CD4 Color Film Developer
This may (or may not) be of interest to someone out there that has on hand the basic chemicals needed for mixing up C41 color developer. This formula came about because of having tried Dignanís split C41 and then having left over chemicals (and curiosity). Toying with Dignanís recipe led me to searching the web for any C41 information I could find written by PE.
All the C41 information I could find posted by PE was very helpful and I really appreciate his contributions, just as I do everyoneís. Iíve found that without a doubt that he is correct in his assertion that the best C41 processing is done with the chemicals and procedures specified by Kodak. No surprise.
However, Iíve stirred up a mix that is at this point in time satisfactory for at least 2 color films, and Iím working to nail down the mix for the remainder. Iím putting this online now because it is time consuming to determine what mix works for each film, and I thought that perhaps if someone else had interest that they might work on a film of choice to them, and share with us all any success that they might have. The two films that Iíve found the Ďmixí for at this time are Fuji Superia 200, and Kodak Gold 400. Iím very close on Fuji Superia 400 and 800. It could be that what Iíve found to work for the Fuji 200 and the Kodak 400 would be satisfactory for XP2 and for the Kodak BW400CN, but Iíve not tried them.

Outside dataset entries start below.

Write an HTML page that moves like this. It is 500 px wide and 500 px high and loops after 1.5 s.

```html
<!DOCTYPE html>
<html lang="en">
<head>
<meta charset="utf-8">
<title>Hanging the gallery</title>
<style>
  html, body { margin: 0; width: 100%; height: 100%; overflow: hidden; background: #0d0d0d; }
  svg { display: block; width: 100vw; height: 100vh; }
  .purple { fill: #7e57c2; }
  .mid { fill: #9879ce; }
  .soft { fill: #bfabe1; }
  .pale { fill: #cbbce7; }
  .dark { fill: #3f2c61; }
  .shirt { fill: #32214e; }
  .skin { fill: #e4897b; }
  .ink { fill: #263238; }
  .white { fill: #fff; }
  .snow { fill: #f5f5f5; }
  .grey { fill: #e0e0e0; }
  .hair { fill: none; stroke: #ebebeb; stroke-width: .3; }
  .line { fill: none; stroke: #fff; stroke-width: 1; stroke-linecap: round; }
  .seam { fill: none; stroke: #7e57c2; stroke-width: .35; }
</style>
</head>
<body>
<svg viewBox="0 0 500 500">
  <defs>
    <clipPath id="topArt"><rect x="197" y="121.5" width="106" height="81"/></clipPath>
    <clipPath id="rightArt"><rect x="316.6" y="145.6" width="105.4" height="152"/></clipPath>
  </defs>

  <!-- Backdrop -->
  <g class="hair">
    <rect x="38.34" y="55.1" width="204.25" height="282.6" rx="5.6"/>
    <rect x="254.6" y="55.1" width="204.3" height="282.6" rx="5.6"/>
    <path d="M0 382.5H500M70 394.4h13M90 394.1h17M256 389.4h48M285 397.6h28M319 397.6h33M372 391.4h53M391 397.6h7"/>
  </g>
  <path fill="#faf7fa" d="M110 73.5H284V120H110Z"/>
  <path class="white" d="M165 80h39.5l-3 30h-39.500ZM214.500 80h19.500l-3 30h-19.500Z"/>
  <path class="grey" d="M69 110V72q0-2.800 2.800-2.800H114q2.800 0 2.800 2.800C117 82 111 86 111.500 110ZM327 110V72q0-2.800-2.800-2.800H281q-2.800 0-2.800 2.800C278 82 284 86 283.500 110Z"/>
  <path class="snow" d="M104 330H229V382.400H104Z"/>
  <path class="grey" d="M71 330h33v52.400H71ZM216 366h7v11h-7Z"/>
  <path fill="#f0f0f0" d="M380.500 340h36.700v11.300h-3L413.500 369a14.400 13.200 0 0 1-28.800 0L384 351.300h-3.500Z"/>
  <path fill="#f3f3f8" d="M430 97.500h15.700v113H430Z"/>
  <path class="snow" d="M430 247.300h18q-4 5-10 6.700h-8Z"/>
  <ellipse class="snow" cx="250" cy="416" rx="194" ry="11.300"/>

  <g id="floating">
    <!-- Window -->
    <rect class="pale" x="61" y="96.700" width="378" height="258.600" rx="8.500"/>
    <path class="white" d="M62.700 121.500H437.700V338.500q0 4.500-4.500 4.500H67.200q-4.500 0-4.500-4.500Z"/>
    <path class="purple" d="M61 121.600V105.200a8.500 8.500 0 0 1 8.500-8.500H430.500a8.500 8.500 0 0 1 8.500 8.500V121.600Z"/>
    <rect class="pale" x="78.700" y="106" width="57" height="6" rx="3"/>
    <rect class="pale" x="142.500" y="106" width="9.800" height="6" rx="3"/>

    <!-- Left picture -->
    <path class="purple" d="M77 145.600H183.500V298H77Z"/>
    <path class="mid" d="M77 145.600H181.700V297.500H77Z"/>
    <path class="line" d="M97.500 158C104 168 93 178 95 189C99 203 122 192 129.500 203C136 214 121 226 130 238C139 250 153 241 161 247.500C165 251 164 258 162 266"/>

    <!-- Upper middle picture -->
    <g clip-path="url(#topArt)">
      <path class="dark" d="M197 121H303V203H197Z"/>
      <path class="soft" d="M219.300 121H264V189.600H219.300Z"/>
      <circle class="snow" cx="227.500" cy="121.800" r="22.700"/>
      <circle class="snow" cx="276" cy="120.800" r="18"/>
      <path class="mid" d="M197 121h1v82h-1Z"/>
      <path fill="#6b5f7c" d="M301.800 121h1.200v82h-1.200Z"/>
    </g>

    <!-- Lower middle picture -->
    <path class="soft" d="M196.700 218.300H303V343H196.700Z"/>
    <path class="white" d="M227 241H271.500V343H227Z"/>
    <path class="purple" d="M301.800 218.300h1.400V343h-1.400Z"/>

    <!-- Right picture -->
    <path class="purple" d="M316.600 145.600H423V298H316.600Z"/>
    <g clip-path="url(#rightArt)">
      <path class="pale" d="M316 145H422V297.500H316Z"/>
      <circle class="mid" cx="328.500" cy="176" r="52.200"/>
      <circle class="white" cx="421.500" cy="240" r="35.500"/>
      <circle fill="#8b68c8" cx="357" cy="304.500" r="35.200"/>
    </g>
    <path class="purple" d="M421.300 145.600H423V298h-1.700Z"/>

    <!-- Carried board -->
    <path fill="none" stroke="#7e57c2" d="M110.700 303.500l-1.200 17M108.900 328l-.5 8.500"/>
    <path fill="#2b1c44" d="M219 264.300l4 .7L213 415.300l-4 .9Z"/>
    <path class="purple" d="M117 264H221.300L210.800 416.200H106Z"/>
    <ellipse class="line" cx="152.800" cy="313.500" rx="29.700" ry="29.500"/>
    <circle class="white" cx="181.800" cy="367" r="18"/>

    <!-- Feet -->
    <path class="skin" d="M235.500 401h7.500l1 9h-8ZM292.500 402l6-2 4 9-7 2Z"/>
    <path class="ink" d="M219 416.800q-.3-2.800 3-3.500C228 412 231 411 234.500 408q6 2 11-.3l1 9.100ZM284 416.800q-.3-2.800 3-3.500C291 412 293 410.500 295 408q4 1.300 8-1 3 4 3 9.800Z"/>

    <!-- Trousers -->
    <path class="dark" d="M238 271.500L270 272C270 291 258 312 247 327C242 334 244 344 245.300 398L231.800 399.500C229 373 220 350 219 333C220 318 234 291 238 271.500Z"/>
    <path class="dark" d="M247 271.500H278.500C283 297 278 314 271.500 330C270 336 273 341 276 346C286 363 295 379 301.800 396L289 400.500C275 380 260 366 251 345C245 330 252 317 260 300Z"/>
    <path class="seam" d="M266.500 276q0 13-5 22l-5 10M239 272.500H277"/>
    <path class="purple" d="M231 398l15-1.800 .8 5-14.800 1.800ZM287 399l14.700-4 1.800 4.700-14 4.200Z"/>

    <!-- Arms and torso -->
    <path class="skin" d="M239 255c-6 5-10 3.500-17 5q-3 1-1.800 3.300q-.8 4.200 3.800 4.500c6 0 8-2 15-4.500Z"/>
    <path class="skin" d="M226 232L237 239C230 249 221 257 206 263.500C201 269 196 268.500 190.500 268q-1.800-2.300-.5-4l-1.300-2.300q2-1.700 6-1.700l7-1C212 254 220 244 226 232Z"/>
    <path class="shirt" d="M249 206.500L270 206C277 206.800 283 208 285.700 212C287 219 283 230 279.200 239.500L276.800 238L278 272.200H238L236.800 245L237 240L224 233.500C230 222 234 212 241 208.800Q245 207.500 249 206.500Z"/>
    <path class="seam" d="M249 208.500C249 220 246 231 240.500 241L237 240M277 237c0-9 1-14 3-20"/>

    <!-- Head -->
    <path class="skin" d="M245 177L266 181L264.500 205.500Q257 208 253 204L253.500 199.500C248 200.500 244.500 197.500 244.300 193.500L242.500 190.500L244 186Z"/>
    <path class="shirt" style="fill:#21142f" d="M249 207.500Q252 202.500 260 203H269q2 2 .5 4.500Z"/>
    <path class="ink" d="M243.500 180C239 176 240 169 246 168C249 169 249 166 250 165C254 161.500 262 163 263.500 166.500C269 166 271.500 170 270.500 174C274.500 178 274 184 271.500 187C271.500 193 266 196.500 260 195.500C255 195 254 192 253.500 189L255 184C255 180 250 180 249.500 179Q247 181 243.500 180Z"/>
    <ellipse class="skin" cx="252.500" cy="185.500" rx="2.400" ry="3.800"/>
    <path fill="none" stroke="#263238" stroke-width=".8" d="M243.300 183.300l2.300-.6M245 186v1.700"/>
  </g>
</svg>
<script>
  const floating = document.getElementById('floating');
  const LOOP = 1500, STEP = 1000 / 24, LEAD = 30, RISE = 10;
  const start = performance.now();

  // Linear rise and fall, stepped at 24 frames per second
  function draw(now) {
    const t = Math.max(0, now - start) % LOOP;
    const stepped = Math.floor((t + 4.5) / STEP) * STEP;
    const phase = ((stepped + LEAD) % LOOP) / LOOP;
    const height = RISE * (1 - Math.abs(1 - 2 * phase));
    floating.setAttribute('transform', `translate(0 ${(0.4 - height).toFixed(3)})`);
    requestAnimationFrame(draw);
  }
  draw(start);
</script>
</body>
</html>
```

The main variables that are changed for each type of film are the amounts of potassium bromide and potassium iodide. Wrong amounts of the bromide and iodide will cause color casts(usually yellowish), small to large, depending on the amount of error in the chemicals. Changing the amount of CD4 and/or potassium carbonate as well as the time in developing will change the contrast and/or density. In all my tests, I only used Ďsnipsí of a couple of frames in order to conserve film.

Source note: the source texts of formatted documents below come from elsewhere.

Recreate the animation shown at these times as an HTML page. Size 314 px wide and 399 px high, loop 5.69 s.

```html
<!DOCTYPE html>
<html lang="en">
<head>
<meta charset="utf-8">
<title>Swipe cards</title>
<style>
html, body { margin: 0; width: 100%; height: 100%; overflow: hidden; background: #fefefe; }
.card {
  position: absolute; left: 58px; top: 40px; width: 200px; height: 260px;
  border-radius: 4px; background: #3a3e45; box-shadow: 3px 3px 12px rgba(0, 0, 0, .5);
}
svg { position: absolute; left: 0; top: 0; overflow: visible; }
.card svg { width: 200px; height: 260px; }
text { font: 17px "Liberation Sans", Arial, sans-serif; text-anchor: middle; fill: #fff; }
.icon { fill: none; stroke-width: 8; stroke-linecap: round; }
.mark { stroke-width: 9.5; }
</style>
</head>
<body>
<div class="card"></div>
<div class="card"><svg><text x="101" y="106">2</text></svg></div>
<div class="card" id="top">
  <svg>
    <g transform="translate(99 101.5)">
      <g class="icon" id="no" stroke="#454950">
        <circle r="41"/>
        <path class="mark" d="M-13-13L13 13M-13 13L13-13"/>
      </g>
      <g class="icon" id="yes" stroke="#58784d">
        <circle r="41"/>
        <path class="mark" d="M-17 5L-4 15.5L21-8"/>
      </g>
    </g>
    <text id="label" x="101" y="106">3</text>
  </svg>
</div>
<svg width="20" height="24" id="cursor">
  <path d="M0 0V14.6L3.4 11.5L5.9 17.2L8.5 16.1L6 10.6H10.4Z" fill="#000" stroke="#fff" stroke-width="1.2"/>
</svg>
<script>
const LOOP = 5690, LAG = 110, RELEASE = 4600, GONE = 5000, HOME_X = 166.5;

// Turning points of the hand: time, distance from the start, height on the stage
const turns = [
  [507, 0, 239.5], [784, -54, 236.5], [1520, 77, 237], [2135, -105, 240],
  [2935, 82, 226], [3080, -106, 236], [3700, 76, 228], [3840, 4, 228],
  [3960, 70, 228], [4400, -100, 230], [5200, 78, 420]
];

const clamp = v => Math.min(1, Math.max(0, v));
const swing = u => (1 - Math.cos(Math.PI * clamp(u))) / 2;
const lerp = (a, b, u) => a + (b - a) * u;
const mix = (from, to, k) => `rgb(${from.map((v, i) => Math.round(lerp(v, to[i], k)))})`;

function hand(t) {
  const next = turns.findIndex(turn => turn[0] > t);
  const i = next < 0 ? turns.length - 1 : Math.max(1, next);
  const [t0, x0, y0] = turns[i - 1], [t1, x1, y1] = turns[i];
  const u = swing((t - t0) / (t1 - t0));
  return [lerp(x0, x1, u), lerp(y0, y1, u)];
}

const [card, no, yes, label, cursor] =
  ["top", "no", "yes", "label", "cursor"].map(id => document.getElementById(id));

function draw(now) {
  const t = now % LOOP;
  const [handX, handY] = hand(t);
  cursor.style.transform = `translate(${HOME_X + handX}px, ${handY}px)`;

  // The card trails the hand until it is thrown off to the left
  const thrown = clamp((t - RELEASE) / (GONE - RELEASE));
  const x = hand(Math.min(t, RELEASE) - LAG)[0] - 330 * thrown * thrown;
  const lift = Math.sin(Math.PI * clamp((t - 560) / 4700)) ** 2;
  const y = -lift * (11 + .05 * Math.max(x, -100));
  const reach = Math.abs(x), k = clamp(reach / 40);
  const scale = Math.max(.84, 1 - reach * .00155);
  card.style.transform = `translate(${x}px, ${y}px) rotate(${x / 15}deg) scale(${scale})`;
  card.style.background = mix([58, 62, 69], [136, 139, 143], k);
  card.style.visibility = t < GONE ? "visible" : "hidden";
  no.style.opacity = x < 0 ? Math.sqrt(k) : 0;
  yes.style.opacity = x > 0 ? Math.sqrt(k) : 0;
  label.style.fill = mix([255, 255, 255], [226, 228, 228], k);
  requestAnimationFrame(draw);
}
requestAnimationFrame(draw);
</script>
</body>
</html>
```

You will need sodium sulfite, CD4, 10% potassium bromide solution, 1% potassium iodide solution, potassium carbonate, and water. Very, very helpful to me are a stainless steel set of four fractional teaspoon measures. I got them from a kitchen specialty shop, they are labeled something like a Ďpinch, dash, smidgen, or dropí and they are actually quite close to being 1/8, 1/16, 1/32, and 1/64 teaspoon.
The formula used for Fuji Superia 200 and Kodak Gold 400:

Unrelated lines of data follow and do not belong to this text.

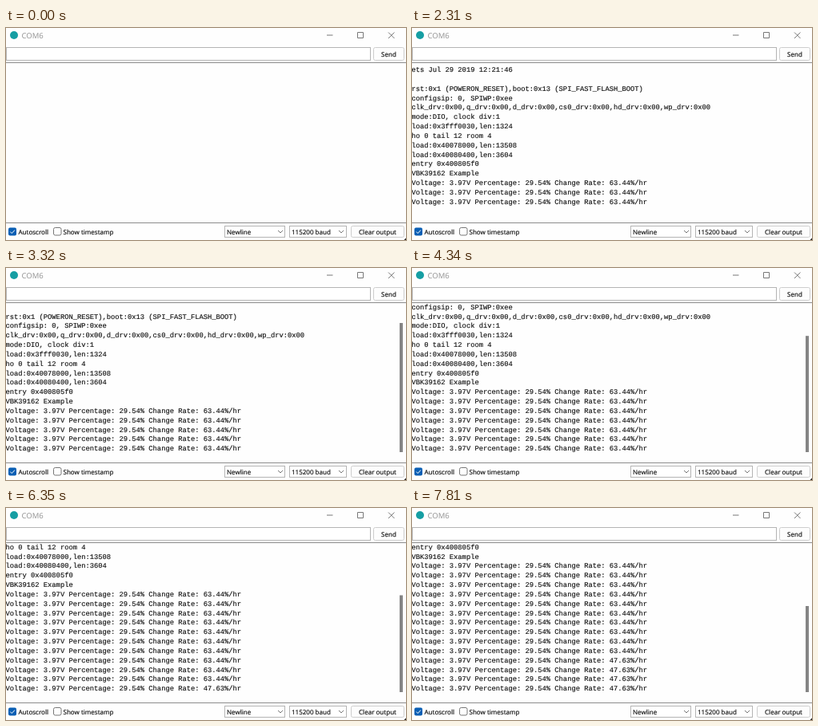
An HTML page that plays this animation: 500 by 266 pixels, repeating every 8000 ms.

```html
<!DOCTYPE html>
<html lang="en">
<head>
<meta charset="utf-8">
<title>Serial monitor</title>
<style>
  html, body { margin: 0; width: 100%; height: 100%; overflow: hidden; background: #fff; }
  svg { display: block; width: 500px; height: 266px; }
  text {
    font: 8px "Noto Sans", "Open Sans", sans-serif;
    fill: #111; stroke: #111; stroke-width: .15;
    text-rendering: geometricPrecision;
  }
  .title { font-size: 9.5px; fill: #999; stroke: none; }
  #log text { font: 8.78px "Liberation Mono", "Courier New", monospace; }
  .box { fill: #fff; stroke: #b4b4b4; }
  .button { fill: #fdfdfd; stroke: #cdcdcd; }
  .line { fill: none; stroke: #777; }
  .rule { fill: none; stroke: #8c8c8c; }
</style>
</head>
<body>
<svg viewBox="0 0 500 266">
  <clipPath id="pane"><rect y="44" width="488" height="200"/></clipPath>
  <rect width="500" height="266" fill="#fefefe"/>

  <circle cx="10" cy="9" r="5" fill="#169ea3"/>
  <text class="title" x="19.5" y="12.8">COM6</text>
  <path class="line" d="M401 9h7.5M439.5 5.5h7v7h-7zM478 5.5l7.5 7.5m0-7.5l-7.5 7.5"/>

  <rect class="box" x=".5" y="24.5" width="455" height="16"/>
  <rect class="button" x="459.5" y="24.5" width="38" height="16" rx="2"/>
  <text x="478.5" y="35.5" text-anchor="middle">Send</text>

  <path class="rule" d="M0 43.5H500M0 244.5H500"/>
  <g clip-path="url(#pane)"><g id="log"></g></g>
  <rect id="thumb" x="492" width="4" fill="#858585"/>

  <rect x="3" y="250.5" width="10" height="10" rx="2" fill="#0a5fb4"/>
  <path d="M5.3 255.6l2 2 3.6-4" fill="none" stroke="#fff"/>
  <text x="15.5" y="258.6">Autoscroll</text>
  <rect class="line" x="59.5" y="250.5" width="9.5" height="9.5" rx="2"/>
  <text x="71.5" y="258.6">Show timestamp</text>

  <rect class="box" x="273.5" y="248.5" width="75" height="14"/>
  <text x="276" y="258.6">Newline</text>
  <rect class="box" x="354.5" y="248.5" width="71" height="14"/>
  <text x="357" y="258.6">115200 baud</text>
  <path class="line" d="M340 254l3 3 3-3M416 254l3 3 3-3"/>
  <rect class="button" x="431.5" y="248.5" width="66" height="14" rx="2"/>
  <text x="464.5" y="258.6" text-anchor="middle">Clear output</text>
  <path d="M500 263.5v2.5h-2.5z" fill="#222"/>
</svg>
<script>
const LOOP = 8000, PITCH = 11.84, ROWS = 15;
const boot = [
  "ets Jul 29 2019 12:21:46",
  "",
  "rst:0x1 (POWERON_RESET),boot:0x13 (SPI_FAST_FLASH_BOOT)",
  "configsip: 0, SPIWP:0xee",
  "clk_drv:0x00,q_drv:0x00,d_drv:0x00,cs0_drv:0x00,hd_drv:0x00,wp_drv:0x00",
  "mode:DIO, clock div:1",
  "load:0x3fff0030,len:1324",
  "ho 0 tail 12 room 4",
  "load:0x40078000,len:13508",
  "load:0x40080400,len:3604",
  "entry 0x400805f0"
].map(text => ({ text, at: 1240 }));

const readingTimes = [1320, 1780, 2310, 2770, 3320, 3780, 4340, 4800, 5250, 5800, 6350, 6730, 7280, 7810];
const readings = readingTimes.map((at, i) => ({
  at,
  text: `Voltage: 3.97V Percentage: 29.54% Change Rate: ${i < 10 ? "63.44" : "47.63"}%/hr`
}));
const lines = [...boot, { text: "VBK39162 Example", at: 1320 }, ...readings];

const log = document.getElementById("log");
const thumb = document.getElementById("thumb");
lines.forEach((line, i) => {
  line.el = document.createElementNS("http://www.w3.org/2000/svg", "text");
  line.el.textContent = line.text;
  line.el.setAttribute("x", -0.5);
  line.el.setAttribute("y", 55 + i * PITCH);
  log.append(line.el);
});

function draw(t) {
  let count = 0;
  for (const { at, el } of lines) {
    const shown = t >= at;
    el.style.display = shown ? "" : "none";
    count += shown;
  }
  // Autoscroll keeps the newest line at the bottom of the pane.
  const over = count - ROWS;
  const scroll = over > 0 ? 3.3 + (over - 1) * PITCH : 0;
  log.setAttribute("transform", `translate(0 ${-scroll})`);

  const size = over > 0 ? 2916 / (count + 1) : 0;
  thumb.setAttribute("y", 231 - size);
  thumb.setAttribute("height", size);
}

const start = performance.now();
function tick() {
  draw((performance.now() - start) % LOOP);
  requestAnimationFrame(tick);
}
tick();
</script>
</body>
</html>
```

Water 500ml @ approx 112 degrees
Sodium Sulfite (A) .5 grams (approx 1/8 tsp)
CD4 .35 grams (approx 1/8 tsp)
Potassium Iodide 1.8 milligrams
Potassium Bromide .25 grams
Potassium Carbonate (A) 4 grams (approx 2/3 tsp)
You need to have everything ready in order to get it into the water quickly. There is no water bath! Just be sure you have water at 112 degrees F (within a degree or two) when you begin to add the chemicals. Iím sure that most of you will be working in a room that is somewhere near 72 degrees F and the ambient temperature will drop the temperature of the developer quite a bit during development but that is ok. If your area is really cool, you may not be as successful with this method.
So, with film loaded in the tank and ready, and with 112 degree F water in a container, quickly add and stir each chemical in order. The mix will clear quickly after the potassium carbonate is added and stirred. Pour it into the tank, and AGITATE GENTLY AND CONTINUOUSLY FOR 8 MINUTES. Pour out(discard) the developer, pour in the C41 bleach(which is @ room temperature) and bleach for 10 minutes. Empty the bleach back into its container and wash the film for 5 minutes. Empty the water, pour in the C41 fixer(@ room temperature) and fix for 10 minutes. Empty the fixer back into its container. Wash the film for 5 minutes, then stabilize and dry.